The study by Ostridge and colleagues advances the field by examining multiple proteases in patients with detailed phenotype data. However, the multilevel regulation of proteases in vivo including the presence of endogenous inhibitors dictates that to understand protease activity at a cellular, spatial and temporal level, this type of detailed protein expression and phenotype data need to be analysed together with precise localisation and overall activity data for different protease classes. Furthermore, the redundancy among substrate–protease interactions, of which the MMPs are only a subset, makes the significance of these data harder to interpret. For example, MMP-8 and neutrophil elastase are generally colocalised and have multiple overlapping substrates. The higher potency of neutrophil elastase for most of these substrates makes the expression and contribution of MMP-8 in COPD more difficult to interpret. The next steps will be to describe how these individual changes in protease expression and activity contribute to biological changes at specific anatomical and cellular sites at specific times. Emerging proteomic techniques have begun to identify multiple previously unrecognised MMP substrates in vivo, revealing an increasingly complex ‘web’ of protease interactions.10 While MMPs activate or inactivate individual proteins such as cytokines whose actions may be predictable, altering the activity of a single protease also degrades multiple protease inhibitors and activates multiple proproteases affecting their substrates and their targets and so on. For example, proteomic analysis of pharmacological inhibition of MMP-14 in a cell line affected 30 other proteases and protease inhibitors all of which may have had downstream effects.17 This complexity makes interpreting the biological consequences of changes in individual enzymes difficult. Combining the detailed protein level data reported by Ostridge et al with techniques such as in situ zymography to localise changes in overall proteolytic activity at specific anatomical locations should be the next phase of protease research to understand tissue remodelling in disease. Large clinical cohorts are allowing detailed phenotyping of those with COPD and the correlation of genetic and protein expression data: the need now is to incorporate protein activity and localisation into these studies. Complementary approaches to examine the turnover of protease targets can also provide data on overall protease activity. Measurement of ECM protein fragments produced by specific proteases reflect changes in ECM degradation and deposition. Interestingly, these markers can predict disease progression in lung fibrosis and in COPD exacerbations, show both increases in collagen and elastin turnover and simultaneous de novo synthesis of other ECM proteins.18 ,19

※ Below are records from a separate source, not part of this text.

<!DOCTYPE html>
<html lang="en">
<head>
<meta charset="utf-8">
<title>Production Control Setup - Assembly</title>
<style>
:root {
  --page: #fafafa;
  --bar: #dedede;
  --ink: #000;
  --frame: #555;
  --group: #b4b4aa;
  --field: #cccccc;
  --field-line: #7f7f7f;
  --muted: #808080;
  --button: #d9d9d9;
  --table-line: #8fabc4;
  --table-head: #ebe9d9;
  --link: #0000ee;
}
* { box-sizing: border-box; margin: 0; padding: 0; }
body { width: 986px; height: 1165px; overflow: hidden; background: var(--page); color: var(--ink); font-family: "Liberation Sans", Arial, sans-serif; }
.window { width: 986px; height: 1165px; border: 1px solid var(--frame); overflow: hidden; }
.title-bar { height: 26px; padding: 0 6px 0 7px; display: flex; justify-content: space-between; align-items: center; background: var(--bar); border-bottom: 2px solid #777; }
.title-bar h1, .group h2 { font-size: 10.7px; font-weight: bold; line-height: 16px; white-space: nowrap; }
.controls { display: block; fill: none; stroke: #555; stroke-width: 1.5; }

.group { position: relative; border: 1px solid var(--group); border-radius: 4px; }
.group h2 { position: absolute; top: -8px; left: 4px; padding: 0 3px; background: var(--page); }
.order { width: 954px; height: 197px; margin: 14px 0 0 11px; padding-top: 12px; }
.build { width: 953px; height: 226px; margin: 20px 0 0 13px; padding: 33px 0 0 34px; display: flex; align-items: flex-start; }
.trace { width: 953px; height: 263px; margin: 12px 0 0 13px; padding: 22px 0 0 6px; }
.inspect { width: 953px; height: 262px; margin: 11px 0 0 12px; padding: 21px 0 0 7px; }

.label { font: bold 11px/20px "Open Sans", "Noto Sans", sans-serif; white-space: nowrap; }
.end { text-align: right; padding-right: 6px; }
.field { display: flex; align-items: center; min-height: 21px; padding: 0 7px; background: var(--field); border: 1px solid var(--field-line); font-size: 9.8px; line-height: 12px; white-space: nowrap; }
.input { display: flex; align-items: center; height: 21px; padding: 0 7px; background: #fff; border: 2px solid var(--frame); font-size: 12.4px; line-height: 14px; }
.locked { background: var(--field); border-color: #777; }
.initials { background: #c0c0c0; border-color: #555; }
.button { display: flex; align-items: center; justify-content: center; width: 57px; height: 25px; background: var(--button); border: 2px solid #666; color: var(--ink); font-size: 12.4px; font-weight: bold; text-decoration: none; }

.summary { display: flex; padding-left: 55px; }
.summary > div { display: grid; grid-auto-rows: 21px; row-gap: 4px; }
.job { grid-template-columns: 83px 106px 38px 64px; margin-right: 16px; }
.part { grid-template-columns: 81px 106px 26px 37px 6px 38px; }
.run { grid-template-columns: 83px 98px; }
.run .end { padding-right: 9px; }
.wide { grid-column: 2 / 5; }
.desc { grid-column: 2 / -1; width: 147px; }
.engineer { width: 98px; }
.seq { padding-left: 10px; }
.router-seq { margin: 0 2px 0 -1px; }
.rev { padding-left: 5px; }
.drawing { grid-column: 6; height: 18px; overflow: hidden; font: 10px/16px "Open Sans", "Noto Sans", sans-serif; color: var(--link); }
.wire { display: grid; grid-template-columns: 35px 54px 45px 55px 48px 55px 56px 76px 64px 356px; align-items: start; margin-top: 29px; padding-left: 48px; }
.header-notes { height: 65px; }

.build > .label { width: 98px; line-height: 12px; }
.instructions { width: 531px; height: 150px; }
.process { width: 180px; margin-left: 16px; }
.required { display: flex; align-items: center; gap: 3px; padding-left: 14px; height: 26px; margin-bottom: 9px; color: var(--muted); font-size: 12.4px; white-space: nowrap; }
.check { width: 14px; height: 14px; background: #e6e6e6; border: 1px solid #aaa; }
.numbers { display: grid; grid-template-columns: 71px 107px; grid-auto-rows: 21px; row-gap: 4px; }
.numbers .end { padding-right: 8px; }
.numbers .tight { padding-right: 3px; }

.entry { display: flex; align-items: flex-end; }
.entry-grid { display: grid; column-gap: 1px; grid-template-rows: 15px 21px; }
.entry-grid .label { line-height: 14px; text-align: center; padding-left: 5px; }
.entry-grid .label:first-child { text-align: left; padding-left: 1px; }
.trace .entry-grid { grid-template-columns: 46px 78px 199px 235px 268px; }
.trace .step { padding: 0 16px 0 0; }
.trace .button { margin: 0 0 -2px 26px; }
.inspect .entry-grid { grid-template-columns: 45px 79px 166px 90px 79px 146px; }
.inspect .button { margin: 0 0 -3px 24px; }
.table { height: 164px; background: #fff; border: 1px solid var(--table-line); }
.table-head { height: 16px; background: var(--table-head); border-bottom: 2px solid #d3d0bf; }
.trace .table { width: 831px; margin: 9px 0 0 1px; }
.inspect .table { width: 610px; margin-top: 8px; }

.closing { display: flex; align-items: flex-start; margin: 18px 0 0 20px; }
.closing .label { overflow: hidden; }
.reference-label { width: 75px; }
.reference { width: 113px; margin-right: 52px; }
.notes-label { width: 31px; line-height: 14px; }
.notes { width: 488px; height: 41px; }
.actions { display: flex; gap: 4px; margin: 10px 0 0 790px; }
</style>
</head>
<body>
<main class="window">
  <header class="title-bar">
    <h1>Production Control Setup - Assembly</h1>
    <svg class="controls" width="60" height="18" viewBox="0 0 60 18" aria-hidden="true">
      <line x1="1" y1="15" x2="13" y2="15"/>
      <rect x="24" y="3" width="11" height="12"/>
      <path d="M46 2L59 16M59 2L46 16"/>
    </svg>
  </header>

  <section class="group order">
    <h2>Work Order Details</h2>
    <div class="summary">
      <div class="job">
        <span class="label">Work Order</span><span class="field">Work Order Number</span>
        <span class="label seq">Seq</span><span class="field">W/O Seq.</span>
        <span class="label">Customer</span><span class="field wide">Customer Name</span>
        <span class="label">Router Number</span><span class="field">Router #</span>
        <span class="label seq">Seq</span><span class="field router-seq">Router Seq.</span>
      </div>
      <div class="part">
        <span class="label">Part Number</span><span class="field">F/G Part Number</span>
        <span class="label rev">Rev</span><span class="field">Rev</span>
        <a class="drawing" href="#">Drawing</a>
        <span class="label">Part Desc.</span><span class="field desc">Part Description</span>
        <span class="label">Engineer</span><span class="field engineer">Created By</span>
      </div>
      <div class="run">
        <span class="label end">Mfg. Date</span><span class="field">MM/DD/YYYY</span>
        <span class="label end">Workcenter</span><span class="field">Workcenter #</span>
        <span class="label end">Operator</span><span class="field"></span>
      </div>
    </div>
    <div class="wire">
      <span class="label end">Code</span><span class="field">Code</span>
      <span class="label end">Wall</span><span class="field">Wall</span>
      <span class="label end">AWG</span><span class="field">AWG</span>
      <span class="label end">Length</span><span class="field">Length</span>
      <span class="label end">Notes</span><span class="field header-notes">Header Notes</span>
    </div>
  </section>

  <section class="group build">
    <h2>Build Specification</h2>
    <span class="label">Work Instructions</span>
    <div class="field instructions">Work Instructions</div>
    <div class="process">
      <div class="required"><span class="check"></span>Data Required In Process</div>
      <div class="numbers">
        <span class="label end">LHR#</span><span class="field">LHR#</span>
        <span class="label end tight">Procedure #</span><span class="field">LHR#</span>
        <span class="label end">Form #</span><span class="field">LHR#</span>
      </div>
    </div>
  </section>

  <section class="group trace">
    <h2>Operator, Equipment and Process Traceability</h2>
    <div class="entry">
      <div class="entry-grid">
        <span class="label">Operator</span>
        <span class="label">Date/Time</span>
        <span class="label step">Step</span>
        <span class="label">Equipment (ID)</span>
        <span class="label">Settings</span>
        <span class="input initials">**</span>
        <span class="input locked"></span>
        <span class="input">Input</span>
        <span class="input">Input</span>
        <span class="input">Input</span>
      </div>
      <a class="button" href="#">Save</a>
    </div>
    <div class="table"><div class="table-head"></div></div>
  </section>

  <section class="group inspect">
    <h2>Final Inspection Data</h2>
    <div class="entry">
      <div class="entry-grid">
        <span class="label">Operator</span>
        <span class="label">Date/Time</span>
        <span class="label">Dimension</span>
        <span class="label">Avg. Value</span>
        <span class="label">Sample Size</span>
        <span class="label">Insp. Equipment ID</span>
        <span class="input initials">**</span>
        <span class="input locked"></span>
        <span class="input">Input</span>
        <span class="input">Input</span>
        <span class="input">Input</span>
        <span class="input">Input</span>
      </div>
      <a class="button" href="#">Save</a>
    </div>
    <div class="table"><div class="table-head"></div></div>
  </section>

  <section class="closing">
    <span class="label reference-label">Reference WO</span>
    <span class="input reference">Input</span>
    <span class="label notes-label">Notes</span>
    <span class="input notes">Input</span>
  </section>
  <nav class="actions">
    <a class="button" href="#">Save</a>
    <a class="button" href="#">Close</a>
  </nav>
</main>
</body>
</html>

The eventual aim of such work is to improve targeting of injurious tissue remodelling and other emerging protease-dependent processes in COPD. Broadspectrum MMP inhibitors in cancer were not efficacious and led to unforeseen side effects. The complexity of protease and inhibitor networks, redundancy among protease functions and the multiple beneficial effects of MMPs at different sites at different times currently make the safe targeting proteases unworkable. Targeting specific processes downstream of these proteases in the future is likely to be safer and more achievable.

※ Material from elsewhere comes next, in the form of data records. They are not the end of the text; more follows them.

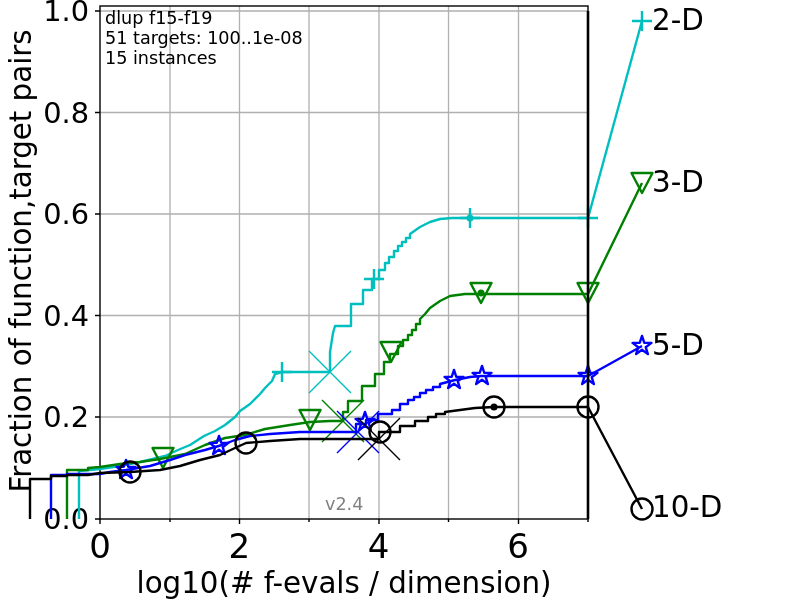
<!DOCTYPE html>
<html lang="en">
<head>
<meta charset="utf-8">
<title>Runtime distribution by dimension</title>
<style>
:root {
  --paper: #ffffff;
  --ink: #000000;
  --grid: #b0b0b0;
  --muted: #808080;
  --dim-2: #00bfbf;
  --dim-3: #008000;
  --dim-5: #0000ff;
  --dim-10: #000000;
}
* { box-sizing: border-box; margin: 0; padding: 0; }
html, body { width: 801px; height: 600px; overflow: hidden; background: var(--paper); }
.chart {
  position: relative;
  width: 801px;
  height: 600px;
  overflow: hidden;
  color: var(--ink);
  font-family: "DejaVu Sans", sans-serif;
  font-size: 29.3px;
  line-height: 40px;
  white-space: nowrap;
}
.plot { position: absolute; left: 0; top: 0; width: 801px; height: 600px; }
.ticks { position: absolute; display: flex; justify-content: space-between; list-style: none; }
.ticks-y { left: 29px; top: -9px; width: 60px; height: 548px; flex-direction: column; text-align: right; font-size: 28.8px; }
.ticks-x { left: 80px; top: 526px; width: 458px; font-size: 34px; }
.ticks-x li { width: 40px; text-align: center; }
.axis-title { position: absolute; text-align: center; }
.axis-title-x { left: 100px; top: 563px; width: 488px; }
.axis-title-y { left: -229px; top: 241px; width: 500px; transform: rotate(-90deg); }
.setup { position: absolute; left: 105px; top: 8px; font-size: 17.6px; line-height: 20px; }
.version { position: absolute; left: 325px; top: 494px; font-size: 17.6px; line-height: 20px; color: var(--muted); }
.series-label { position: absolute; left: 652px; }
.label-2 { top: 0; }
.label-3 { top: 162px; }
.label-5 { top: 325px; }
.label-10 { top: 487px; }
.grid { stroke: var(--grid); stroke-width: 1.3; }
.frame { fill: none; stroke: var(--ink); stroke-width: 1.4; }
.limit { stroke: var(--ink); stroke-width: 2.6; }
.series { fill: none; stroke-width: 2.4; stroke-linejoin: round; }
.cross { stroke-width: 1.4; }
.dot { stroke: none; }
.dim-2 { stroke: var(--dim-2); }
.dim-3 { stroke: var(--dim-3); }
.dim-5 { stroke: var(--dim-5); }
.dim-10 { stroke: var(--dim-10); }
.dim-2 .dot { fill: var(--dim-2); }
.dim-3 .dot { fill: var(--dim-3); }
.dim-10 .dot { fill: var(--dim-10); }
</style>
</head>
<body>
<main class="chart">
  <ul class="ticks ticks-y">
    <li>1.0</li><li>0.8</li><li>0.6</li><li>0.4</li><li>0.2</li><li>0.0</li>
  </ul>
  <ul class="ticks ticks-x">
    <li>0</li><li>2</li><li>4</li><li>6</li>
  </ul>
  <p class="axis-title axis-title-x">log10(# f-evals / dimension)</p>
  <p class="axis-title axis-title-y">Fraction of function,target pairs</p>

  <svg class="plot" viewBox="0 0 801 600" role="img" aria-label="Fraction of solved function and target pairs against evaluations, for dimensions 2, 3, 5 and 10">
    <defs>
      <path id="plus" d="M-10 0H10M0 -10V10"/>
      <path id="triangle" d="M-10.5 -10H10.5L0 10Z"/>
      <path id="star" d="M0 -10L2.3 -3.1H9.5L3.7 1.2L5.9 8.1L0 3.8L-5.9 8.1L-3.7 1.2L-9.5 -3.1H-2.3Z"/>
      <circle id="ring" r="10.5"/>
      <path id="cross" d="M-21 -21L21 21M-21 21L21 -21"/>
    </defs>

    <g class="grid">
      <path d="M170 6V519M239.5 6V519M309 6V519M379 6V519M448.5 6V519M518.5 6V519"/>
      <path d="M100 11H588M100 112.5H588M100 214H588M100 315.5H588M100 417H588"/>
    </g>
    <g class="frame">
      <rect x="100" y="6" width="488" height="513"/>
      <path d="M100 519v5M239.5 519v5M379 519v5M518.5 519v5M170 519v3M309 519v3M448.5 519v3M588 519v3"/>
      <path d="M100 11h-5M100 112.5h-5M100 214h-5M100 315.5h-5M100 417h-5M100 519h-5"/>
    </g>

    <g class="series dim-2">
      <path d="M79 519V471L100 469L120 466L140 462L165 456L178 450L190 445L204 436L215 431L225 425L235 417L240 411L250 404L260 394L265 388L272 381L275 374L282 372H330V352L333 333L335 326H351V304H363V290H372V279H379V270H385V263H389V257H394V251H398V246H402V242H406V238H410V234L420 227L430 222L440 219L452 218H588L642 21"/>
      <use href="#plus" x="282" y="372"/>
      <use href="#plus" x="374" y="279"/>
      <use href="#plus" x="470" y="218"/>
      <circle class="dot" cx="470" cy="218" r="3.5"/>
      <use href="#plus" x="588" y="218"/>
      <use href="#plus" x="642" y="21"/>
      <use class="cross" href="#cross" x="330" y="372"/>
    </g>

    <g class="series dim-3">
      <path d="M67 519V470H88V468L100 467L120 464L140 462L160 459L185 454L205 445L225 438L245 435L265 429L290 425L310 422L330 421H343V412H348V401H362V386H375V374H384V362H390V354H398V346H403V340H408V335H412V330H416V324H420V319L425 314L430 308L440 301L450 296L465 294H588L642 183"/>
      <use href="#triangle" x="163" y="458"/>
      <use href="#triangle" x="310" y="420"/>
      <use href="#triangle" x="391" y="352"/>
      <use href="#triangle" x="481" y="293"/>
      <circle class="dot" cx="481" cy="293" r="3.5"/>
      <use href="#triangle" x="588" y="293"/>
      <use href="#triangle" x="642" y="183"/>
      <use class="cross" href="#cross" x="343" y="421"/>
    </g>

    <g class="series dim-5">
      <path d="M51 519V475H67V474H100L110 472L126 470L150 466L170 460L185 455L205 450L222 445L235 440L250 436L270 434L300 432H356V424H366V420H378V414H392V410H400V404H408V400H414V397H420V393H426V390H433V387H440V384L455 380L470 377L481 376H588L642 346"/>
      <use href="#star" x="126" y="470"/>
      <use href="#star" x="219" y="446"/>
      <use href="#star" x="365" y="422"/>
      <use href="#star" x="454" y="380"/>
      <use href="#star" x="482" y="376"/>
      <use href="#star" x="588" y="376"/>
      <use href="#star" x="642" y="346"/>
      <use class="cross" href="#cross" x="358" y="432"/>
    </g>

    <g class="series dim-10">
      <path d="M30 519V479H51V476H67V475H88L100 473L130 472L160 470L180 466L200 460L220 455L235 448L246 443L270 441L300 439H379V432H400V426H415V421H428V417H436V414H445V412L460 410L475 408L494 407H588L642 509"/>
      <use href="#ring" x="130" y="472"/>
      <use href="#ring" x="246" y="443"/>
      <use href="#ring" x="380" y="432"/>
      <use href="#ring" x="494" y="407"/>
      <circle class="dot" cx="494" cy="407" r="3.5"/>
      <use href="#ring" x="588" y="407"/>
      <use href="#ring" x="642" y="509"/>
      <use class="cross" href="#cross" x="379" y="439"/>
    </g>

    <line class="limit" x1="588" y1="11" x2="588" y2="519"/>
  </svg>

  <div class="setup">
    <p>dlup f15-f19</p>
    <p>51 targets: 100..1e-08</p>
    <p>15 instances</p>
  </div>
  <p class="version">v2.4</p>

  <p class="series-label label-2">2-D</p>
  <p class="series-label label-3">3-D</p>
  <p class="series-label label-5">5-D</p>
  <p class="series-label label-10">10-D</p>
</main>
</body>
</html>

View Abstract


  • Competing interests None declared.

  • Provenance and peer review Commissioned; internally peer reviewed.

Linked Articles